There are, of course, some things that really do complicate a mediated resolution. One such item is overconfidence by either side. Both parties need to recognize that all the world’s virtue is not on their side, nor is all of the evil aligned with the other. There is a kind of natural tendency for everyone on one side to continuously puff up their own position and applaud their own maneuvers.
Another difficulty occurs, particularly in “early” mediations (where no depositions have been taken). Here, parties may not have seen their positions vigorously challenged. Discovery can enlighten a party, by pointing out that there may actually be contrary views. Until a party’s position has been challenged, that party is often unrealistically confident of its own position.

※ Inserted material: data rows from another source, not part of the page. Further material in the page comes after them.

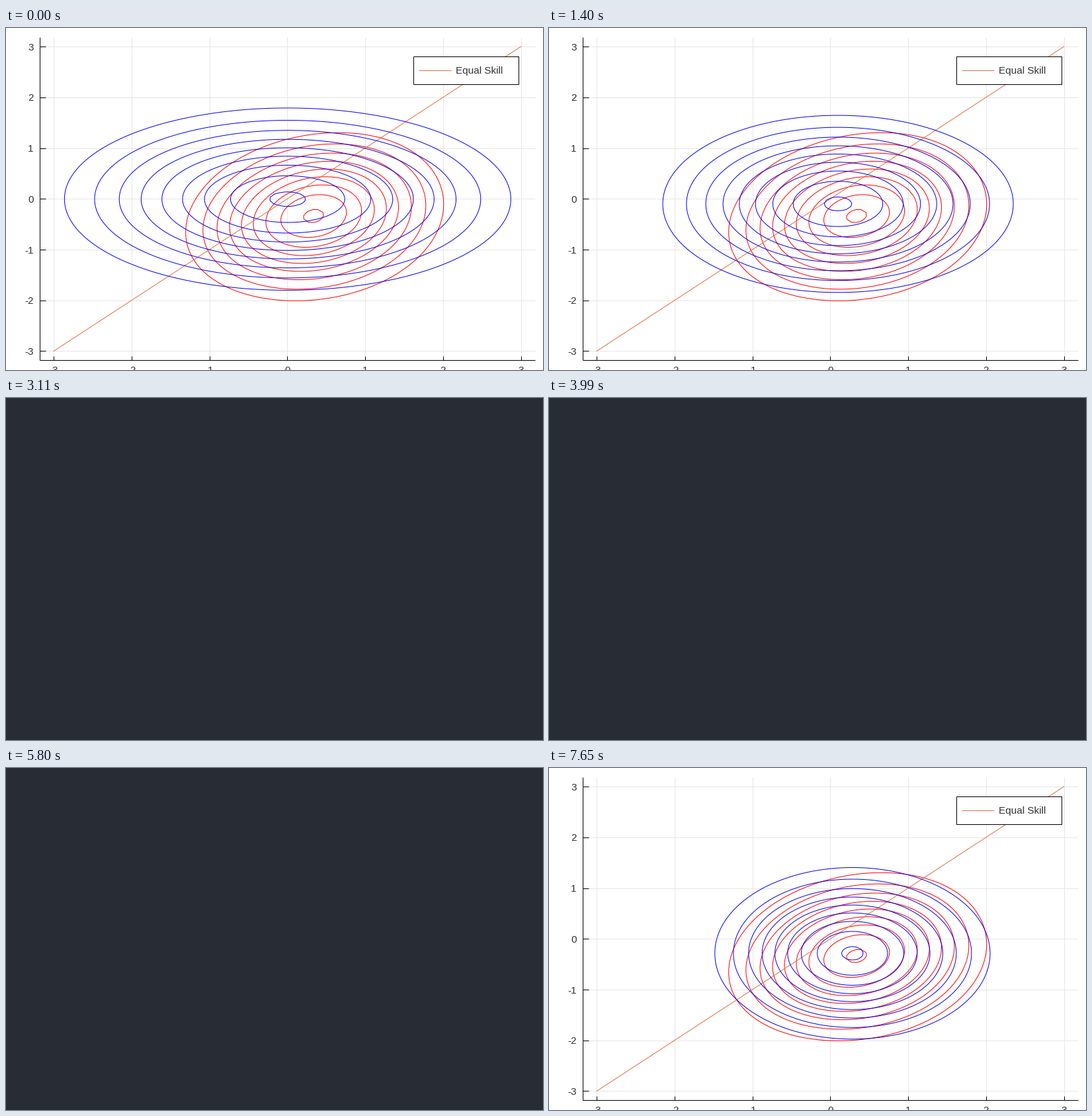
A matplotlib script that plays this animation: 812 by 517 pixels, repeating every 8 s.

```python
import numpy as np
import matplotlib.pyplot as plt
from matplotlib.animation import FuncAnimation
from matplotlib.patches import Rectangle

W, H, DPI = 812, 517, 64
PT = 72 / DPI                      # points per pixel
X0, Y0, SX, SY = 425.3, 258.3, 117.75, 76.72
STEP, LOOP = 20, 8000              # ms

LEVELS = [0.2, 0.3, 0.4, 0.5, 0.6, 0.7, 0.8, 0.9, 0.99]
STARTS = [0, 620, 1400, 2330, 3200, 4060, 4940, 5880, 6810, 7650]
BLANKS = [(460, 620), (1320, 1400), (2260, 2330), (3110, 3200), (3990, 4060),
          (5800, 5880), (6730, 6810), (7570, 7650)]
INK = "#333333"
ORANGE = "#e26f46"

plt.rcParams["font.family"] = "Liberation Sans"
fig = plt.figure(figsize=(W / DPI, H / DPI), dpi=DPI, facecolor="white")
ax = fig.add_axes([0, 0, 1, 1])
ax.axis("off")


def ux(px):
    return (px - X0) / SX


def uy(py):
    return (Y0 - py) / SY


def line(x1, y1, x2, y2, color, z):
    ax.plot([ux(x1), ux(x2)], [uy(y1), uy(y2)], color=color, lw=PT,
            zorder=z, solid_capstyle="butt")


def label(x, y, s, ha):
    ax.text(ux(x), uy(y), s, ha=ha, va="center_baseline", color=INK,
            fontsize=15.3 * PT, zorder=7)


def contours(z, color, order):
    return ax.contour(gx, gy, z, levels=np.array(LEVELS) * z.max(),
                      colors=color, linewidths=PT, zorder=order)


# axes, grid and ticks
L, R, T, B = 50.5, 800, 14, 502
for k in range(-3, 4):
    x, y = X0 + k * SX, Y0 - k * SY
    line(x, T, x, B, "#e6e6e6", 1)
    line(L, y, R, y, "#e6e6e6", 1)
    line(x, B, x, B - 6, "black", 2)
    line(L, y, L + 9, y, "black", 2)
    label(41.5, y, str(k), "right")
    label(x, 517, str(k), "center")
line(L, T, L, B, "black", 2)
line(L, B, R, B, "black", 2)

# posterior of two skills after one game won by the first player
grid = np.linspace(-3, 3, 100)
gx, gy = np.meshgrid(grid, grid)
target = np.exp(-(gx**2 + gy**2) / 2) / (1 + np.exp(gy - gx))
contours(target, "red", 3)
ax.plot([-3, 3], [-3, 3], color=ORANGE, lw=PT, zorder=4)


def approx(n):
    """Gaussian after n rounds of fitting; precisions relax exponentially."""
    mu = 0.4 * (1 - np.exp(-0.137 * n - 0.012))
    wx = 1.18 - 0.788 * np.exp(-0.185 * n)
    wy = 1.14 - 0.141 * np.exp(-0.27 * n)
    return np.exp(-(wx * (gx - mu)**2 + wy * (gy + mu)**2) / 2)


fits = [contours(approx(n), "blue", 5) for n in range(len(STARTS))]

# legend
ax.add_patch(Rectangle((ux(615.5), uy(84.5)), 159.5 / SX, 42 / SY, fc="white",
                       ec="black", lw=PT, zorder=6))
line(624, 63.5, 673, 63.5, ORANGE, 7)
label(680, 63.5, "Equal Skill", "left")

cover = Rectangle((0, 0), 1, 1, transform=fig.transFigure, fc="#282c34",
                  ec="none", zorder=10)
ax.add_patch(cover)
ax.set_xlim(ux(0), ux(W))
ax.set_ylim(uy(H), uy(0))


def draw(i):
    t = i * STEP + STEP / 2
    now = sum(t >= s for s in STARTS) - 1
    for n, fit in enumerate(fits):
        fit.set_visible(n == now)
    cover.set_visible(any(a <= t < b for a, b in BLANKS))
    return [*fits, cover]


anim = FuncAnimation(fig, draw, frames=LOOP // STEP, interval=STEP,
                     init_func=lambda: draw(0), repeat=True, repeat_delay=0)
plt.show()
```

This situation can pose difficulties to a mediator, who may have to attempt to point out defects or problematic issues in the optimistic party’s position. When doing so, however, the mediator’s observations may be regarded as favoring the other side. This can lead to a perception of mediator bias. Oh, well. Nobody said mediation is easy.
Other problems arise when mediating parties “overthink” the process. They can tie themselves in knots as they ask, “If we make this move, what will the other side do?” Then, responding to their own questions, they begin to modify their position. To a certain extent, this may be strategic, but if taken to extremes — and it does happen — it can lead to a roadblock as one side persists in playing chess with itself.

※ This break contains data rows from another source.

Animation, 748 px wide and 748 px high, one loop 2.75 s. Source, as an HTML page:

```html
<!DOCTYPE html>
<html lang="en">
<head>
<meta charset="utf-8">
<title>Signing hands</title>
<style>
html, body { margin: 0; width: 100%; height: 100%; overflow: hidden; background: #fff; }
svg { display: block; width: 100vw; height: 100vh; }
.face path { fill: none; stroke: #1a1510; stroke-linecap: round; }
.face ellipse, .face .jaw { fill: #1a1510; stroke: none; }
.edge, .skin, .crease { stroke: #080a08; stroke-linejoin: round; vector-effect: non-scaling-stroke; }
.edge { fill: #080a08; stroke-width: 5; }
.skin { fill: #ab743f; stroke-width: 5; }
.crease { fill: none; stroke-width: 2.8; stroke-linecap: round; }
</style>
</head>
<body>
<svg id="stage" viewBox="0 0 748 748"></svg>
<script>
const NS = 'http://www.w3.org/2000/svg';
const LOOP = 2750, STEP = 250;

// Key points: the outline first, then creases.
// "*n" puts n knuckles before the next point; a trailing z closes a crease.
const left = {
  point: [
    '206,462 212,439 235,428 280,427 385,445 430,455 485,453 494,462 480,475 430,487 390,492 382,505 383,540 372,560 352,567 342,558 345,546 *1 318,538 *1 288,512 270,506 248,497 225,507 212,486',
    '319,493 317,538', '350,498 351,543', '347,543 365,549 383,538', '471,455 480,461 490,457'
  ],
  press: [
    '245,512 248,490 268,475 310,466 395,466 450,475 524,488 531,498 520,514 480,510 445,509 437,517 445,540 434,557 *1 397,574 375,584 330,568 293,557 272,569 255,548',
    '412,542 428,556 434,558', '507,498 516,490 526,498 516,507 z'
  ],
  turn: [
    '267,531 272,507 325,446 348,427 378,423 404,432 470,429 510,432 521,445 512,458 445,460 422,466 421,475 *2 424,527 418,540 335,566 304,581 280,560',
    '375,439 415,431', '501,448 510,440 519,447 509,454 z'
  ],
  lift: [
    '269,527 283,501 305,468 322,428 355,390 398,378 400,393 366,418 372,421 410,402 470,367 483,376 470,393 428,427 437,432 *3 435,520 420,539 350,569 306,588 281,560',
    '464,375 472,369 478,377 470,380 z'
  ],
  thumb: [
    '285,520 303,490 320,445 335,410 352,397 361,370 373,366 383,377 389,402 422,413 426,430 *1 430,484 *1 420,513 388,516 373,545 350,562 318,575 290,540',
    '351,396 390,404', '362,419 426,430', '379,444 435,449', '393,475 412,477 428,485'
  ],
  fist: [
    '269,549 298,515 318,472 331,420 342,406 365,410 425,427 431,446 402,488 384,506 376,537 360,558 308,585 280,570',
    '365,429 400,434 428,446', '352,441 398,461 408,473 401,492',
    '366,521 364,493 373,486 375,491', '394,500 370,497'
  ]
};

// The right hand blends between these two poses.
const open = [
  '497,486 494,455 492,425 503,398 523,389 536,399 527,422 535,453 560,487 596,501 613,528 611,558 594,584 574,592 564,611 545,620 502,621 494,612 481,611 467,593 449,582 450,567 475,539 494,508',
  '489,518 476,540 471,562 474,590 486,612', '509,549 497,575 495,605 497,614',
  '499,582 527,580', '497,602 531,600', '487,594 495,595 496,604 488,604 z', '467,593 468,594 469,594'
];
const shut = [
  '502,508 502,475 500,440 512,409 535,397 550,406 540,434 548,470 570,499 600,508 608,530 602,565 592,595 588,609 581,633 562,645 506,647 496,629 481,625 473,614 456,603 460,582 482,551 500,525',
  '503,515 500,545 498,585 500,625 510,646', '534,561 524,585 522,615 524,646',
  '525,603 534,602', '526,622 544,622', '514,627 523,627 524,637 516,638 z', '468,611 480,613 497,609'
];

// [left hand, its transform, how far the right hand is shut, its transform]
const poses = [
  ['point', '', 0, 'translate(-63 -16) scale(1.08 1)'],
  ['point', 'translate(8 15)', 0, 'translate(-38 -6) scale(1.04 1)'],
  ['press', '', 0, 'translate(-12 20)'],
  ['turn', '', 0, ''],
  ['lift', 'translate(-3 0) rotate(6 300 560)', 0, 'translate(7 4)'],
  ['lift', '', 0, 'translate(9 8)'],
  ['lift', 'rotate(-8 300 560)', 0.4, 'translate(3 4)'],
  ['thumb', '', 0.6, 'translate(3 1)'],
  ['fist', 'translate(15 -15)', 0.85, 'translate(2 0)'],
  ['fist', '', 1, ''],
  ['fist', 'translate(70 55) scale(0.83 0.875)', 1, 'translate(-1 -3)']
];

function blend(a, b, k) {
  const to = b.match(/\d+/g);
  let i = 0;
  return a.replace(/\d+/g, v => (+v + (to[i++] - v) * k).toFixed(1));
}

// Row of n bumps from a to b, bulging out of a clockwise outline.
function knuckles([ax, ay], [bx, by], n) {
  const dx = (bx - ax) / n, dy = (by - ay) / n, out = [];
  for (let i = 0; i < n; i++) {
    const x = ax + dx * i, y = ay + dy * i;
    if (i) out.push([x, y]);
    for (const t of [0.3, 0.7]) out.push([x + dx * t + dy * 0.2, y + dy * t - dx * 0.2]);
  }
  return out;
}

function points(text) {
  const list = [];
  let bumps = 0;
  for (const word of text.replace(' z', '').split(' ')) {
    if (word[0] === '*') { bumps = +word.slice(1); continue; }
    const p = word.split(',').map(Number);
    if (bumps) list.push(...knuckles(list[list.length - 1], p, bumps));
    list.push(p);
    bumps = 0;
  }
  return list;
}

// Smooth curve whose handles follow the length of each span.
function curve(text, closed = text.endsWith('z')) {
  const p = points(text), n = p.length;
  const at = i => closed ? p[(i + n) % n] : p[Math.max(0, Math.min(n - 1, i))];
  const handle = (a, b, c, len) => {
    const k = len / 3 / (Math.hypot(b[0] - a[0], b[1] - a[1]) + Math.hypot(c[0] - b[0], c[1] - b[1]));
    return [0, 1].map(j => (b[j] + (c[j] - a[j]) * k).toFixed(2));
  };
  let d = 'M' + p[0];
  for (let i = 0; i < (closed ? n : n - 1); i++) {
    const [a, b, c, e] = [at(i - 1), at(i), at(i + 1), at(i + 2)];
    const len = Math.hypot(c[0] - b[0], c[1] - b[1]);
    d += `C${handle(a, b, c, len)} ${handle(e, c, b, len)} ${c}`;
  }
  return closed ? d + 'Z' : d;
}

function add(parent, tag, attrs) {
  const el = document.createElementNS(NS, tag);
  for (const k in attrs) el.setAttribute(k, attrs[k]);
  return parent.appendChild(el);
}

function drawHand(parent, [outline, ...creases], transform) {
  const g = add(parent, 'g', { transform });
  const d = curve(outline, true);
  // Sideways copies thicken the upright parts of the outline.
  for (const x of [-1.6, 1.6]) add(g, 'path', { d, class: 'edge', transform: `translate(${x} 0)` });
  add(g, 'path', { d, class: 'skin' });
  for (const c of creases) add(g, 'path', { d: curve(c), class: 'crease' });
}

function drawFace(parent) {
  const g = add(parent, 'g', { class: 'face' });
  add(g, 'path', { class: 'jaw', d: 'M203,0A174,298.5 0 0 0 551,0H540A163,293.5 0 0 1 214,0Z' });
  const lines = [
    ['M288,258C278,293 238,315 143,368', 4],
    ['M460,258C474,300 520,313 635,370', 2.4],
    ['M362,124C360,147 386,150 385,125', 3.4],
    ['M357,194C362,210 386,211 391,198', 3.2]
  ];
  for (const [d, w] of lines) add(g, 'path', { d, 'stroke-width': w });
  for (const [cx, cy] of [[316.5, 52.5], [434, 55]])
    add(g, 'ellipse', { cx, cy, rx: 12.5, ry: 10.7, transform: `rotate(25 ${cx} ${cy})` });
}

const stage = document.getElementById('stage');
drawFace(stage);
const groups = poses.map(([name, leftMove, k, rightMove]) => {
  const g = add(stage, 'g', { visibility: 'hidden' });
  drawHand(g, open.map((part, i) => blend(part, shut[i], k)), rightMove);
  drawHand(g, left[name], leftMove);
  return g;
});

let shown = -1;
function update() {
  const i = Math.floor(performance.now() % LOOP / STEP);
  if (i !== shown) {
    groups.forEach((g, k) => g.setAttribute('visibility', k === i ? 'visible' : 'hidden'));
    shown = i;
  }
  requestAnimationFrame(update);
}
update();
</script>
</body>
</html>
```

Each party, of course, has to continuously assess its own position. The assessment necessarily changes, as each side successively makes its own moves. This give-and-take is, ultimately, a means of exchanging information, as each side “teaches” the other — and ultimately itself — the general value of the case.
No party will, nor should it, “give away the store.” But at the same time, in my experience, an overstrong belief that one or the other party can only go to a certain point and never move beyond is not a very useful strategy. Setting aside the realistic possibility that this kind of thinking may scuttle a perfectly reasonable settlement, such posturing restricts the kind of flexible thinking that can lead to a useful resolution.
As I reflect on the negotiation course I took, it seems clear to me that over-strategizing is simply a substitute for creativity and fair-minded assessment. Creativity and realistic assessment are essential when difficult matters need to be resolved.
This was brought home to me in the context of the most difficult mediation in which I have ever participated.
This difficult mediation occurred, surprisingly, as I “mediated” a “case” for students just finishing a law class on mediation. The mediating parties were, in fact, two teams made up of students. I participated as an adjunct faculty-teacher, who engages in mediation practice on a regular basis.
The “parties” were dug in hard. They negotiated and mediated vigorously. The proceedings were arduous and went on for a painfully long time. We finally hammered together a “settlement.” When this session concluded, I asked myself why this mock proceeding had been so difficult.
I finally recognized why: The students were not mediating to achieve a settlement; they were “mediating” to get a good grade — by showing how good they were at mediating. That’s not how mediation is supposed to work.
To get to a “good” settlement, each side ultimately has to make a bid that’s attractive to the other side (i.e., that is at least good enough that it will be accepted), and a corresponding demand that attracts the opponent (or at least that he or she can swallow). The belief that there is such a point — where each side gets at least a share of what it wants and needs — is what makes a good settlement and, maybe, a good mediator.
James Rosenbaum is an arbitrator and mediator, and a former U.S. district judge, U.S. attorney, and private practitioner in Minnesota. This piece was first published at 18 Green Bag 2d 305.